Itinerant Sex: Geopolitics as Critique
Chapter 3 interrogates how histories of region constitute robust histories of sexuality, and what critical lessons are to be learned from such a shift in historical orientation. How do histories of sexuality trouble the heightened divide between the de/colonial and the post/colonial turn? Eschewing the conventional segregation of spatialities (Latin American studies versus South Asian studies) that often undergirds the force of the decolonial turn, this chapter engages the emergence of the Samaj in the fraught contexts of colonial Portuguese India.

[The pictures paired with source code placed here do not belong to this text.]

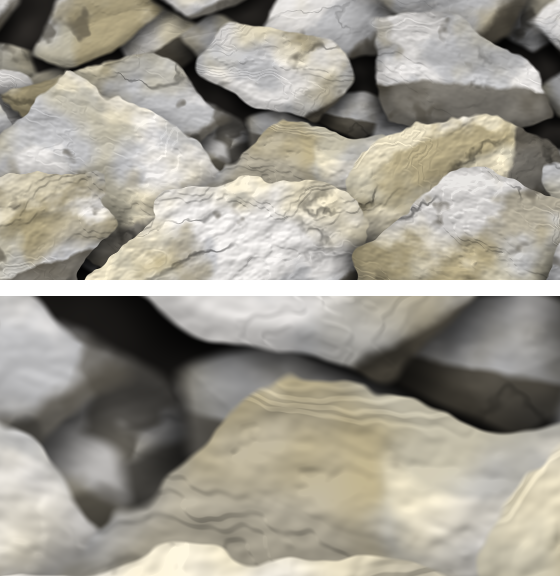
Top, the full canvas; bottom, a detail of the centre.
A WebGL 1 fragment shader for this texture:

```glsl
precision highp float;
uniform vec2 u_resolution;

const vec3 GAP = vec3(0.15, 0.14, 0.13);
const vec3 UNDERSIDE = vec3(0.31, 0.29, 0.25);
const vec3 TAUPE = vec3(0.48, 0.465, 0.435);
const vec3 TAN = vec3(0.66, 0.635, 0.57);
const vec3 GREY = vec3(0.715, 0.715, 0.72);
const vec3 CHALK = vec3(0.86, 0.85, 0.84);
const vec3 OCHRE_TINT = vec3(1.0, 0.97, 0.86);
const vec2 LIGHT_STEP = vec2(-0.003, 0.006);
const float RELIEF = 3.6;
const float ROUNDING = 24.0;
const float SHADOW_WIDTH = 0.07;
const float SIDES = 6.0;
const float ROWS = 4.0;
const float TAU = 6.28318;

float hash(vec2 p) {
  vec3 q = fract(p.xyx * 0.1031);
  q += dot(q, q.yzx + 33.33);
  return fract((q.x + q.y) * q.z);
}

float noise(vec2 p) {
  vec2 i = floor(p), f = fract(p);
  f = f * f * (3.0 - 2.0 * f);
  return mix(mix(hash(i), hash(i + vec2(1.0, 0.0)), f.x),
             mix(hash(i + vec2(0.0, 1.0)), hash(i + 1.0), f.x), f.y);
}

float fbm(vec2 p) {
  float sum = 0.0, amp = 0.53;
  for (int i = 0; i < 4; i++) {
    sum += amp * noise(p);
    p = mat2(1.6, 1.2, -1.2, 1.6) * p + 7.7;
    amp *= 0.5;
  }
  return sum;
}

vec2 rotate(vec2 p, float a) {
  float c = cos(a), s = sin(a);
  return vec2(c * p.x + s * p.y, c * p.y - s * p.x);
}

vec2 heading(float a) { return vec2(cos(a), sin(a)); }

// Rough grain plus stepped flakes, drawn out along the bedding
float relief(vec2 s) {
  float rough = fbm(s * vec2(8.0, 12.0));
  float plate = 6.0 * noise(s * vec2(3.5, 6.0) + rough * 1.3);
  float flakes = floor(plate) + smoothstep(0.7, 1.0, fract(plate));
  return 0.6 * rough + flakes * 0.045;
}

// Stone colour: q is the position within the rock, s the position in its grain
vec3 stone(vec2 q, vec2 s, vec2 seed, float tilt, float focus) {
  float coarse = fbm(s * 4.0 + 11.0);
  float fine = fbm(s * 13.0 + 31.0);
  float mood = hash(seed + 3.3) - 0.5;

  vec3 face = mix(TAN, GREY, smoothstep(0.3, 0.5, coarse + mood * 0.3));
  float chalky = fbm(s * vec2(4.0, 6.0) + 53.0) + 0.25 * (fine - 0.5) + 0.1 * q.y + 0.25 * mood;
  face = mix(face, CHALK, smoothstep(0.46, 0.62, chalky));
  face *= mix(vec3(1.0), OCHRE_TINT, smoothstep(0.48, 0.7, fbm(s * 3.0 + 83.0) - mood * 0.2));

  // Broad facets and falling light
  float facet = dot(q, heading(TAU * hash(seed + 4.1))) - 0.2 + 0.3 * (coarse - 0.5);
  face *= 1.0 - 0.09 * smoothstep(-0.04, 0.04, facet);
  face *= 1.02 + 0.06 * clamp(q.y, -1.0, 0.4);

  // Shaded underside behind a ragged ridge
  float ridge = dot(q, heading(-1.1 + 1.1 * (hash(seed + 5.7) - 0.5)));
  ridge += 0.2 * (fine - 0.5) + 0.2 * (coarse - 0.5) - mix(0.02, 0.85, hash(seed + 6.9));
  float width = mix(0.1, 0.03, focus);
  float under = smoothstep(-width, width, ridge);
  face *= 1.0 + 0.05 * smoothstep(-0.2, -0.03, ridge);
  vec3 shade = mix(UNDERSIDE, TAUPE, smoothstep(0.38, 0.68, coarse)) * (0.85 + 0.3 * fine);
  vec3 col = mix(face, shade, under);

  // Embossed relief, cracks and dark blotches
  float slope = relief(s) - relief(s + rotate(LIGHT_STEP, tilt));
  col *= 1.0 + clamp(slope * RELIEF, -0.3, 0.12) * focus * (1.0 - 0.5 * under);
  float crack = abs(noise(s * vec2(3.0, 8.0) + fine * 0.8) - 0.5);
  float cracked = smoothstep(0.55, 0.8, noise(s * 5.0 + 19.0));
  col *= 1.0 - 0.4 * focus * cracked * (1.0 - smoothstep(0.0, 0.07, crack));
  return mix(col, UNDERSIDE, 0.6 * smoothstep(0.69, 0.78, fbm(s * 7.0 + 71.0)));
}

void drawRock(inout vec3 col, vec2 p, vec2 center, float size, vec2 seed, float focus, float lit) {
  float tilt = 1.2 * (hash(seed + 1.0) - 0.37);
  vec2 q = rotate(p - center, tilt) / (size * vec2(1.0, mix(0.5, 0.9, hash(seed + 2.0))));
  if (dot(q, q) > 3.5) return;
  vec2 s = rotate(p, tilt) + seed * 5.0;
  vec2 edge = q + 0.3 * (vec2(fbm(s * 6.0), fbm(s * 6.0 + 40.0)) - 0.5);

  // Irregular polygon with worn corners
  float sum = 0.0;
  for (float i = 0.0; i < SIDES; i++) {
    float angle = TAU * (i + 0.75 * hash(seed + i * 1.9)) / SIDES;
    float reach = mix(0.7, 1.02, hash(seed + i * 2.3 + 9.0));
    sum += exp(ROUNDING * (dot(edge, heading(angle)) - reach));
  }
  float d = log(sum) / ROUNDING * size * 0.75;

  // Contact shadow, deepest below the rock
  float depth = mix(0.15, 0.72, smoothstep(-0.5, 0.4, -q.y));
  col *= 1.0 - depth * (1.0 - smoothstep(-0.01, SHADOW_WIDTH, d));

  float soft = max(mix(0.016, 0.003, focus), 0.8 / u_resolution.y);
  if (d > soft) return;
  vec3 body = stone(q, s, seed, tilt, focus) * lit;
  body *= mix(0.85, 1.0, smoothstep(0.0, 0.03, -d + 0.04 * q.y));
  col = mix(col, body, 1.0 - smoothstep(-soft, soft, d));
}

void main() {
  vec2 p = gl_FragCoord.xy / u_resolution.y;
  vec3 col = GAP * (0.7 + 0.6 * noise(p * 9.0));

  // Small rubble first, then large rocks from back to front
  for (float row = 0.0; row < 2.0 * ROWS; row++) {
    float large = step(ROWS, row);
    float near = mod(row, ROWS) / (ROWS - 1.0);
    float spacing = mix(0.27, mix(0.44, 0.9, near), large);
    float y = mix(mix(0.86, 0.1, near), mix(0.95, 0.0, near), large);
    float focus = mix(0.45, mix(0.4, 1.0, sqrt(near)), large);
    float shift = spacing * hash(vec2(row, 4.7));
    float cell = floor((p.x + shift) / spacing);
    for (float k = -1.0; k <= 1.0; k++) {
      vec2 seed = vec2(cell + k + 20.0, row * 3.0 + 5.0) * vec2(1.37, 1.73);
      vec2 jitter = vec2(hash(seed + 7.1), hash(seed + 8.3)) - 0.5;
      vec2 center = vec2((cell + k + 0.5 + 0.3 * jitter.x) * spacing - shift, y + 0.24 * jitter.y);
      float size = spacing * mix(0.48, 0.74, hash(seed + 9.7));
      drawRock(col, p, center, size, seed, focus, mix(0.88, 1.0, large));
    }
  }
  gl_FragColor = vec4(clamp(col, 0.0, 1.0), 1.0);
}
```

In so doing, the chapter poses one central historiographical question: How do the vernaculars, temporalities, and spatialities that make “sex” intelligible as object and archive summon itinerant geopolitical forms (Portuguese in South Asia) that are often left behind? Itinerant sex calls for historiographical forms that muddle the theoretical pathways that suture geopolitics to forms (refused or otherwise) of region, area, nation.